Further, the list is an assault on the practice of medicine. Physicians can prescribe narcotics, chemotherapy and many other toxic agent. But, it seems odd that government will decide who has an incurable neurodegenerative disorder?

Perhaps the list should include a general statement allowing a physician to decide e.g. “All Other neurologic disorders of  genetic, inflammatory, oncologic, metabolic, vascular and/ or idiopathic etiology”? 

Dr. Rotenberg 

Tuesday, September 10, 2019

Texas Medical Cannabis - Does Your illness Qualify? The DSHS will decide.

What are Incurable Neurodegenerative Diseases? 

The DSHS will decide if you or your loved one's illness is important enough to qualify for medical cannabis. DSHS will decide if the condition incurable enough or degenerative enough.  Wow. 

Contact your legislator and governor. JR

Here is a link to the proposed rule

Notice of Public Hearing - Implementation of House Bill 3703

Proposed New Rule Relating to Designating Incurable Neurodegenerative Diseases

The Department of State Health Services (DSHS) will hold a public hearing to accept public comments on the proposed new rules to implement House Bill 3703, relating to designating incurable neurodegenerative diseases.
The public hearing will be from 1:00 p.m. to 3:00 p.m. on September 11, 2019, in the Moreton Building, Room M-100, Department of State Health Services, 1100 West 49th Street, Austin, Texas 78756. If the time allotted does not accommodate the number of persons who register to speak on or before 3:00 p.m., DSHS will extend the public hearing to accommodate those registrants, however, that extension will only be until 5:00 p.m. on that date. 
The public hearing will be structured for the receipt of oral or written comments by interested persons. Individuals may present oral statements when called upon in order of registration. There will be no open discussion during the public hearing.

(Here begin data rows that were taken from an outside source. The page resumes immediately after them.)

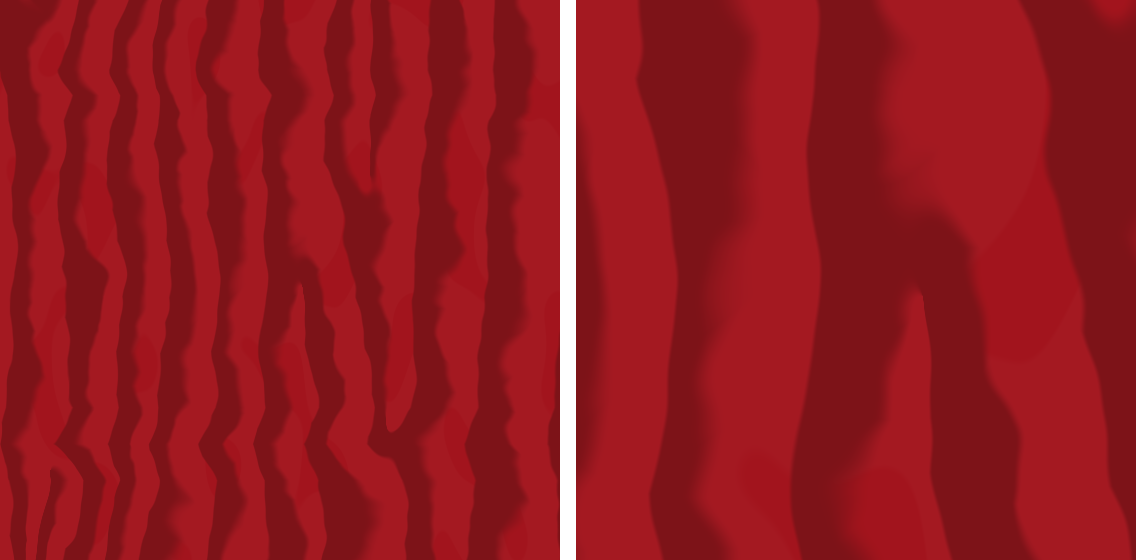
Left: the whole. Right: its middle third, enlarged.
Give the GLSL for this texture, as a WebGL 1 fragment shader.

```glsl
precision highp float;
// Hand-painted red bark: wavering vertical bands with forks, kinks and one soft edge.
uniform vec2 u_resolution;

const vec3 LIGHT_RED = vec3(0.643, 0.098, 0.131);
const vec3 GLAZE_RED = vec3(0.635, 0.078, 0.112);
const vec3 DARK_RED = vec3(0.492, 0.073, 0.094);
const float BAND_DENSITY = 13.2;   // bands per canvas at the left side
const float BAND_SPREAD = 3.2;     // widening of the bands to the right
const float DARK_SHARE = 0.47;     // dark part of one band
const float SHARP_EDGE = 0.04;     // left edge blur, in bands
const float SOFT_EDGE = 0.17;      // mean right edge blur, in bands
const float WAVER = 0.034;         // sideways wander of the bands
const float UPPER_KINK = 0.87;
const float LOWER_KINK = 0.147;
const float FORK_STRETCH = 0.3;    // lower values give longer forks

vec2 hashGradient(vec2 cell) {
  vec3 q = fract(cell.xyx * vec3(0.1031, 0.1030, 0.0973));
  q += dot(q, q.yzx + 33.33);
  float angle = 6.28318 * fract((q.x + q.y) * q.z);
  return vec2(cos(angle), sin(angle));
}

float gradientNoise(vec2 p) {
  vec2 i = floor(p);
  vec2 f = p - i;
  vec2 u = f * f * f * (f * (f * 6.0 - 15.0) + 10.0);
  float a = dot(hashGradient(i), f);
  float b = dot(hashGradient(i + vec2(1.0, 0.0)), f - vec2(1.0, 0.0));
  float c = dot(hashGradient(i + vec2(0.0, 1.0)), f - vec2(0.0, 1.0));
  float d = dot(hashGradient(i + 1.0), f - 1.0);
  return mix(mix(a, b, u.x), mix(c, d, u.x), u.y);
}

// Phase winding around a point: one more band below it than above.
float fork(vec2 p, vec2 center) {
  vec2 d = (p - center) * vec2(1.0, FORK_STRETCH);
  return atan(d.y, d.x) / 6.28318;
}

float tent(float y, float center, float halfWidth) {
  return max(0.0, 1.0 - abs(y - center) / halfWidth);
}

// Sideways displacement of the bands.
float bandShift(vec2 p) {
  float calm = mix(1.0, 0.4, smoothstep(0.6, 0.85, p.x));
  float shift = WAVER * gradientNoise(p * vec2(6.0, 5.5) + 3.7);
  shift += 0.5 * WAVER * abs(gradientNoise(p * vec2(9.0, 10.0) + 21.3));
  shift += 0.04 * gradientNoise(p * vec2(2.0, 1.6) + 8.1);

  // Kinks near the top and bottom, with slanting ends beyond them.
  float vary = 0.8 + gradientNoise(vec2(p.x * 5.0, 4.5));
  shift += 0.017 * vary * tent(p.y, UPPER_KINK - 0.04, 0.045);
  shift -= 0.036 * vary * tent(p.y, LOWER_KINK + 0.06, 0.065);
  float beyond = max(p.y - UPPER_KINK, 0.0) - max(LOWER_KINK - p.y, 0.0);
  shift += beyond * 0.6 * gradientNoise(vec2(p.x * 8.0, 12.4));
  return shift * calm;
}

float darkBands(vec2 p) {
  float x = p.x - bandShift(p);
  float phase = x * (BAND_DENSITY - BAND_SPREAD * x);
  phase += fork(p, vec2(0.54, 0.49)) - fork(p, vec2(0.66, 0.69));
  phase += fork(p, vec2(0.09, 0.16)) - fork(p, vec2(0.69, 0.25));

  // Each side of a band wanders on its own.
  float share = DARK_SHARE + 0.32 * gradientNoise(p * vec2(8.0, 6.0) + 40.2);
  share += 0.22 * (0.22 - abs(gradientNoise(p * vec2(10.0, 13.0) + 57.6)));
  share += 0.05 * gradientNoise(p * vec2(18.0, 34.0) + 5.9);
  share = clamp(share, 0.24, 0.74);
  float blur = SOFT_EDGE * (1.0 + 1.4 * gradientNoise(p * vec2(7.0, 5.0) + 71.4));
  blur = max(blur, SHARP_EDGE);

  float ripple = 0.05 * gradientNoise(p * vec2(14.0, 26.0) + 15.2);
  float f = fract(phase + ripple);
  float leftSide = smoothstep(0.0, SHARP_EDGE, f);
  float rightSide = 1.0 - smoothstep(share - 0.5 * blur, share + 0.5 * blur, f);
  return leftSide * rightSide;
}

void main() {
  vec2 p = gl_FragCoord.xy / u_resolution.y;

  // Faint glaze patches on the light bands.
  float glazeField = gradientNoise(p * vec2(11.0, 6.0) + 90.5);
  float glaze = smoothstep(0.2, 0.24, glazeField);
  vec3 lightTone = mix(LIGHT_RED, GLAZE_RED, glaze);

  gl_FragColor = vec4(mix(lightTone, DARK_RED, darkBands(p)), 1.0);
}
```
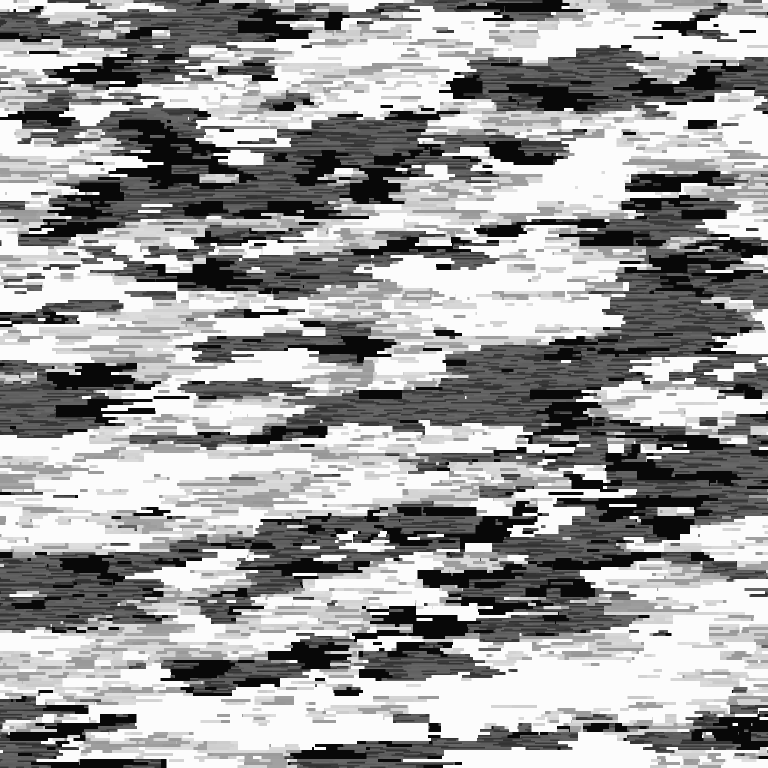
Write a Shadertoy shader that draws this texture.

```glsl
const float ROW = 1.0 / 256.0;
const float BLACK = 0.03, CHARCOAL = 0.22, SLATE = 0.38;
const float SILVER = 0.64, PALE = 0.82, WHITE = 0.99;

float hash(vec2 p) {
    vec3 q = fract(p.xyx * vec3(0.1031, 0.1030, 0.0973));
    q += dot(q, q.yzx + 33.33);
    return fract((q.x + q.y) * q.z);
}

float smoothNoise(vec2 p) {
    vec2 cell = floor(p), f = fract(p);
    f = f * f * (3.0 - 2.0 * f);
    float low = mix(hash(cell), hash(cell + vec2(1, 0)), f.x);
    float high = mix(hash(cell + vec2(0, 1)), hash(cell + vec2(1, 1)), f.x);
    return mix(low, high, f.y);
}

// Centre of the brick holding p; every row has its own shift and brick width
vec2 brickCentre(vec2 p, float height, float width, float seed) {
    float row = floor(p.y / height);
    float w = width * mix(0.5, 2.0, hash(vec2(row, seed)));
    float shift = hash(vec2(row, seed + 7.0));
    return vec2((floor(p.x / w + shift) + 0.5 - shift) * w, (row + 0.5) * height);
}

float brickHash(vec2 centre, float seed) {
    return hash(floor(centre * 2048.0) + seed);
}

// Layered noise, spread to an even 0..1 range so cuts equal area shares
float rankedField(vec2 p, vec2 frequency, float jitter, float seed) {
    float sum = 0.0, amplitude = 0.5;
    vec2 q = vec2(p.x, p.y - 0.03 * p.x) * frequency;
    for (int i = 0; i < 3; i++) {
        sum += amplitude * (smoothNoise(q + seed * 17.3) - 0.5);
        q *= 2.4;
        amplitude *= 0.62;
    }
    float z = sum / 0.133 + jitter * (brickHash(p, seed) - 0.5);
    z /= sqrt(1.0 + jitter * jitter / 12.0);
    return 1.0 / (1.0 + exp(-1.7 * z));
}

// Mostly fine bricks, with some taller ones among them
vec2 mixedBrick(vec2 p, float seed) {
    vec2 tall = brickCentre(p, 3.0 * ROW, 0.03, seed);
    vec2 fine = brickCentre(p, ROW, 0.02, seed + 3.0);
    return brickHash(tall, seed) < 0.35 ? tall : fine;
}

float darkTone(vec2 p, float edge) {
    float ink = rankedField(mixedBrick(p, 21.0), vec2(13.0, 55.0), 0.8, 5.0);
    if (ink < mix(0.12, 0.45, edge)) return BLACK;
    vec2 streak = brickCentre(p, 0.5 * ROW, 0.02, 31.0);
    float grain = brickHash(streak, 8.0);
    return (grain < 0.38 ? CHARCOAL : SLATE) + 0.06 * (brickHash(streak, 12.0) - 0.5);
}

float lightTone(vec2 p) {
    vec2 streak = mixedBrick(p, 41.0);
    float shade = rankedField(streak, vec2(7.0, 45.0), 2.4, 9.0);
    if (shade > 0.41) return WHITE;
    float grain = brickHash(brickCentre(p, ROW, 0.025, 51.0), 14.0);
    float tone = shade * 0.6 + grain * 0.4 < 0.27 ? SILVER : PALE;
    return tone + 0.1 * (grain - 0.5);
}

float streakTone(vec2 p) {
    const float darkShare = 0.36;
    float field = rankedField(mixedBrick(p, 1.0), vec2(5.0, 21.0), 0.9, 2.0);
    return field < darkShare ? darkTone(p, field / darkShare) : lightTone(p);
}

void mainImage(out vec4 fragColor, in vec2 fragCoord) {
    // Four samples per pixel soften the brick edges
    float tone = 0.0;
    for (int i = 0; i < 4; i++) {
        vec2 offset = vec2(i % 2, i / 2) * 0.5 - 0.25;
        tone += 0.25 * streakTone((fragCoord + offset) / iResolution.y);
    }
    fragColor = vec4(vec3(tone), 1.0);
}
```
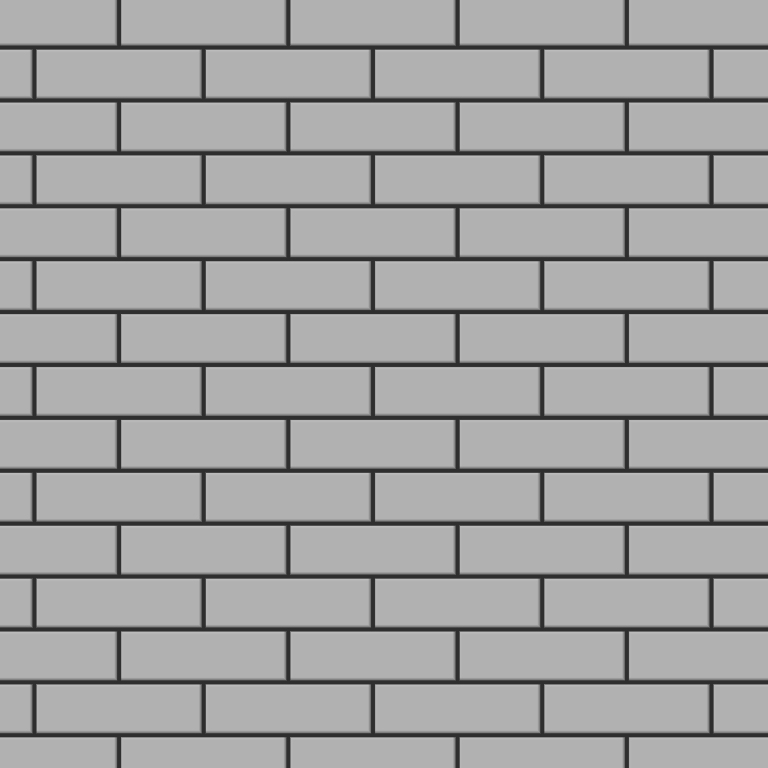
Give the GLSL for this pattern, as a WebGL 1 fragment shader.

```glsl
precision highp float;

uniform vec2 u_resolution;

#define BRICK_SIZE vec2(0.2204, 0.06888)
#define WALL_OFFSET vec2(0.0449, 0.0426)
#define JOINT_HALF_WIDTH 0.0027
#define BEVEL_WIDTH 0.0042
#define HIGHLIGHT 0.05
#define SHADE 0.22
#define BRICK_COLOR vec3(0.695)
#define MORTAR_COLOR vec3(0.18)

// Position inside one brick of the running bond, measured from its lower left
vec2 brickPosition(vec2 uv) {
  vec2 p = uv - WALL_OFFSET;
  float row = floor(p.y / BRICK_SIZE.y);
  p.x += 0.5 * BRICK_SIZE.x * mod(row, 2.0);
  return mod(p, BRICK_SIZE);
}

// 1 at an edge, falling to 0 across the bevel
float bevel(float edgeDistance) {
  return 1.0 - smoothstep(0.0, BEVEL_WIDTH, edgeDistance);
}

void main() {
  float pixel = 1.0 / min(u_resolution.x, u_resolution.y);
  vec2 p = brickPosition(gl_FragCoord.xy / u_resolution);

  // Distances to the brick edges, negative in the mortar
  vec2 lowerLeft = p - JOINT_HALF_WIDTH;
  vec2 upperRight = BRICK_SIZE - p - JOINT_HALF_WIDTH;
  float inside = min(min(lowerLeft.x, lowerLeft.y), min(upperRight.x, upperRight.y));

  // Light from the upper left
  float lit = max(bevel(upperRight.y), 0.4 * bevel(lowerLeft.x));
  float shaded = max(bevel(lowerLeft.y), bevel(upperRight.x));
  vec3 brick = BRICK_COLOR + HIGHLIGHT * lit * (1.0 - shaded) - SHADE * shaded;

  float coverage = smoothstep(-0.75 * pixel, 0.75 * pixel, inside);
  gl_FragColor = vec4(mix(MORTAR_COLOR, brick, coverage), 1.0);
}
```
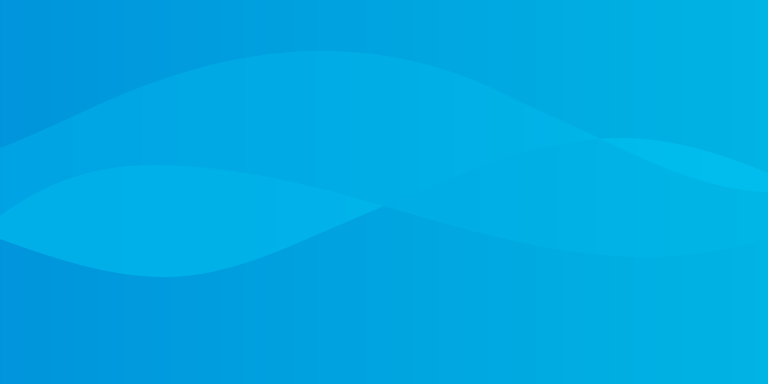
Write a WebGL 1 fragment shader that draws this background.

```glsl
precision highp float;
// Two translucent ribbons twisting across a blue-to-cyan horizontal gradient.
// Three smooth cubic curves bound the ribbons; the middle curve is shared, so
// the ribbons overlap only in a bright lens at the left and another at the right.

uniform vec2 u_resolution;

const vec3 DEEP_BLUE = vec3(0.0, 0.582, 0.862);
const vec3 CYAN      = vec3(0.0, 0.706, 0.894);
const vec3 GLOW      = vec3(0.0, 0.765, 0.950);

// Ribbon opacity at the left and right ends
const vec2 UPPER_ALPHA = vec2(0.30, 0.55);
const vec2 LOWER_ALPHA = vec2(0.36, 0.16);
const vec2 LENS_FADE   = vec2(0.70, 0.90);

// Cubic piece between two knots, each given as (x, height, slope)
float piece(float x, vec3 a, vec3 b) {
  float w = b.x - a.x;
  float t = clamp((x - a.x) / w, 0.0, 1.0);
  float s = 1.0 - t;
  float ease = t * t * (3.0 - 2.0 * t);
  return mix(a.y, b.y, ease) + w * t * s * (a.z * s - b.z * t);
}

// Smooth curve through six knots
float curve(float x, vec3 a, vec3 b, vec3 c, vec3 d, vec3 e, vec3 f) {
  if (x < b.x) return piece(x, a, b);
  if (x < c.x) return piece(x, b, c);
  if (x < d.x) return piece(x, c, d);
  if (x < e.x) return piece(x, d, e);
  return piece(x, e, f);
}

float crest(float x) {
  return curve(x, vec3(0.0, 0.6146, 0.76), vec3(0.13, 0.729, 0.90),
                  vec3(0.4167, 0.867, 0.0), vec3(0.651, 0.7604, -0.98),
                  vec3(0.781, 0.6393, -0.96), vec3(1.0, 0.50, -0.04));
}

float fold(float x) {
  return curve(x, vec3(0.0, 0.3776, -0.72), vec3(0.2148, 0.2786, 0.0),
                  vec3(0.3906, 0.3698, 0.86), vec3(0.5, 0.4635, 0.84),
                  vec3(0.807, 0.6406, 0.0), vec3(1.0, 0.5495, -0.84));
}

float trough(float x) {
  return curve(x, vec3(0.0, 0.4375, 1.50), vec3(0.2018, 0.5703, 0.0),
                  vec3(0.3516, 0.5378, -0.39), vec3(0.5, 0.4635, -0.58),
                  vec3(0.84, 0.3307, 0.0), vec3(1.0, 0.3802, 0.64));
}

// Smooth coverage of the area between two heights, whichever is higher
float ribbon(float y, float a, float b, float pixel) {
  float outside = abs(y - 0.5 * (a + b)) - 0.5 * abs(a - b);
  return clamp(0.5 - outside / pixel, 0.0, 1.0);
}

void main() {
  vec2 uv = gl_FragCoord.xy / u_resolution;
  float pixel = 1.0 / u_resolution.y;
  float middle = fold(uv.x);

  // Background gradient
  vec3 color = mix(DEEP_BLUE, CYAN, uv.x);

  // Upper ribbon, strengthening towards the right-hand lens
  float upperAlpha = mix(UPPER_ALPHA.x, UPPER_ALPHA.y,
                         smoothstep(LENS_FADE.x, LENS_FADE.y, uv.x));
  color = mix(color, GLOW, upperAlpha * ribbon(uv.y, crest(uv.x), middle, pixel));

  // Lower ribbon, fading towards the right
  float lowerAlpha = mix(LOWER_ALPHA.x, LOWER_ALPHA.y, uv.x);
  color = mix(color, GLOW, lowerAlpha * ribbon(uv.y, trough(uv.x), middle, pixel));

  gl_FragColor = vec4(color, 1.0);
}
```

Comment time for each individual will be determined by the total number of persons registered to speak in the time allotted.  If time permits, comments will be limited to 3 minutes per speaker but may be further limited by DSHS if more registrants need to be accommodated.

Saturday, September 07, 2019

Trans Cranial Electric Stimulation Tdcs Literature Library

Tdcs  involves the cortex and subcortical networks 

TDCS Article Library

 Often, patients ask me for the latest literature on transcranial direct stimulation.

 Here are links to my library of abstracts from PUBMED at the National Library of Medicine

 I update the site from time to time so please check back.

Dr Josh

Basics -

Ataxia - LINK to articles on TDCS and ataxia

Autism - LINK to articles on autism and TDCS TES

Brain Injury - LINK to Brain Injury

Cerebral Palsy - LINK to CP Articles

Monday, August 19, 2019

TransCranial Electrical Stimulation - tDCS tACS - What is it?

What is Transcranial Direct Current Stimulation (tDCS)?

Transcranial direct current stimulation (tDCS), is a non-invasive, painless brain stimulation treatment that uses direct electrical currents to stimulate specific parts of the brain.

The therapy works by delivering a low intensity electrical current to part of the brain responsible for abnormal pain sensation. This constant, low intensity current is passed through two electrodes placed over the head which modulates neuronal activity.
The treatment is not surgical and drug free. 
There are two types of stimulation with tDCS: anodal and cathodal stimulation. Anodal stimulation acts to excite neuronal activity while cathodal stimulation inhibits or reduces neuronal activity.

Is Transcranial Direct Current Stimulation (tDCS) Effective?

Recent studies support a therapeutic potential of tDCS in patients with:
  • Ataxia
  • Fibomyalgia
  • Dysautonomia
  • Brain injury
  • Disorders of Consciousness
  • Migraine
  • Dyslexia
  • Spasticity
  • Cerebral Palsy

Chronic neuropathic pain, Parkinson, stroke recovery, tinnitus (ringing in the ears), traumatic spinal cord injury, depression and other illnesses.
TES treatments are complementary - that is they are used after standard therapies have failed.
 tDCS devices have not been approved by the FDA for this application.
Although tDCS is still an evolving form of brain stimulation, it potentially has several advantages over other brain stimulation techniques. It is cheap, non-invasive, painless and safe. It is also easy to administer and the equipment is easily portable.